→ **Task prompt**:
Copies of all lines that contain "function" are needed; take them from the data below.

START Records for the task

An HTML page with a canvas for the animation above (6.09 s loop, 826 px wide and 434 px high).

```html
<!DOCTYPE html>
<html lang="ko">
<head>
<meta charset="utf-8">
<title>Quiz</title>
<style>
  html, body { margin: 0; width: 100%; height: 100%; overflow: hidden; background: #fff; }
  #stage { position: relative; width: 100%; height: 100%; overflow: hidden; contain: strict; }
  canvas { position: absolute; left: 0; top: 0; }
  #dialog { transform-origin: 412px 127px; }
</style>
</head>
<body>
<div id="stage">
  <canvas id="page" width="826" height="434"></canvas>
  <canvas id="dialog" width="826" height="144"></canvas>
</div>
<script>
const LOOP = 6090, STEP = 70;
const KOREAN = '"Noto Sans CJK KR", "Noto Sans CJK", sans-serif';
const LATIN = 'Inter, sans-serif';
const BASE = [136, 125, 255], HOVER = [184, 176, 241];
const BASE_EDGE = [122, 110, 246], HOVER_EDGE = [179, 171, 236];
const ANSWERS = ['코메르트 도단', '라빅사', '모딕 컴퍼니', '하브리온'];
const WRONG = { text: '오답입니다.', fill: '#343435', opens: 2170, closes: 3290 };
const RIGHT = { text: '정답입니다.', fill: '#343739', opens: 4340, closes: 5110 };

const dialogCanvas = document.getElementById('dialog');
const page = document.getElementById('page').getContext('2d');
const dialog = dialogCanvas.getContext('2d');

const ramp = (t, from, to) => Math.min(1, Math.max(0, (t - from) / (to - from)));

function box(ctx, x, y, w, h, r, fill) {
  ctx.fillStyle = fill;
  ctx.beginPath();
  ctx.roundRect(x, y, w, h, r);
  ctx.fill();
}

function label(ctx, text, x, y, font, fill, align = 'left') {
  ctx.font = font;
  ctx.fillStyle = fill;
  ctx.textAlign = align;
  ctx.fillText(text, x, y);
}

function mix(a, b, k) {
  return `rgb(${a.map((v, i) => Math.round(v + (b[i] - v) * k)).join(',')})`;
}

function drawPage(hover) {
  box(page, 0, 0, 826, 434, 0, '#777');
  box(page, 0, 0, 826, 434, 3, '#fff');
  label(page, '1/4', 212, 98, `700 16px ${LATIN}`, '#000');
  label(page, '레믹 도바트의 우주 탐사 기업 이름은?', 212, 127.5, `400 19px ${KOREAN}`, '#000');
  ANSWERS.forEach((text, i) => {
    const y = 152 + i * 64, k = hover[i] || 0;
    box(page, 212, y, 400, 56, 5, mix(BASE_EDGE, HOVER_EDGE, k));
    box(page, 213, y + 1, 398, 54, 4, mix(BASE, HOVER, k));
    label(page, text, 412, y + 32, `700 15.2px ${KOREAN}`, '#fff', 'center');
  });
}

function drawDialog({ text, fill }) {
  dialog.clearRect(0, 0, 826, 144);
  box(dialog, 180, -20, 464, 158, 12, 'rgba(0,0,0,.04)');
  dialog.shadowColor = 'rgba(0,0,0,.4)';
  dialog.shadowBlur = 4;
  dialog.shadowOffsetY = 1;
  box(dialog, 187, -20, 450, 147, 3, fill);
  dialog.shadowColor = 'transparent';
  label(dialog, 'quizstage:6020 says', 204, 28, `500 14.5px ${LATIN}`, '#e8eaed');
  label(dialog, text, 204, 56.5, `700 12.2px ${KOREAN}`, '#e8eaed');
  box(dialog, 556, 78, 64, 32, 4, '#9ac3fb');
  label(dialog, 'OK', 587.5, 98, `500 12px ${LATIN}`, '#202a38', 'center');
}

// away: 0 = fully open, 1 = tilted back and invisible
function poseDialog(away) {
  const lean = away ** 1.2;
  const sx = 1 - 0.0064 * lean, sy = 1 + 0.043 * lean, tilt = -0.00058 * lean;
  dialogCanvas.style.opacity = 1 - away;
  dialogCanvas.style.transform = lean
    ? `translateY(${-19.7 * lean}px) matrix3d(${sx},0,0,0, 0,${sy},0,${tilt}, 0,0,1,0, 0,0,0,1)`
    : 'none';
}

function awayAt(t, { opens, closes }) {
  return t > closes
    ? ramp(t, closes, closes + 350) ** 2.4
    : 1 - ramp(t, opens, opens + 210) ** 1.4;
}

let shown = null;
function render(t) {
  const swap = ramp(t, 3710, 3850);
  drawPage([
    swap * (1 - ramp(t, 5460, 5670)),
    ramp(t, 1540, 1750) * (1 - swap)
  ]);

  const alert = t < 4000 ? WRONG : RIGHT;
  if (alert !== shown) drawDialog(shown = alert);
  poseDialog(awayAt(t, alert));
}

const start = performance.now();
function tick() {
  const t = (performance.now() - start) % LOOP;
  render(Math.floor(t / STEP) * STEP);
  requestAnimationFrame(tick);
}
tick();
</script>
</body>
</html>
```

END Records for the task

→ **Problem solution**:
function box(ctx, x, y, w, h, r, fill) {
function label(ctx, text, x, y, font, fill, align = 'left') {
function mix(a, b, k) {
function drawPage(hover) {
function drawDialog({ text, fill }) {
function poseDialog(away) {
function awayAt(t, { opens, closes }) {
function render(t) {
function tick() {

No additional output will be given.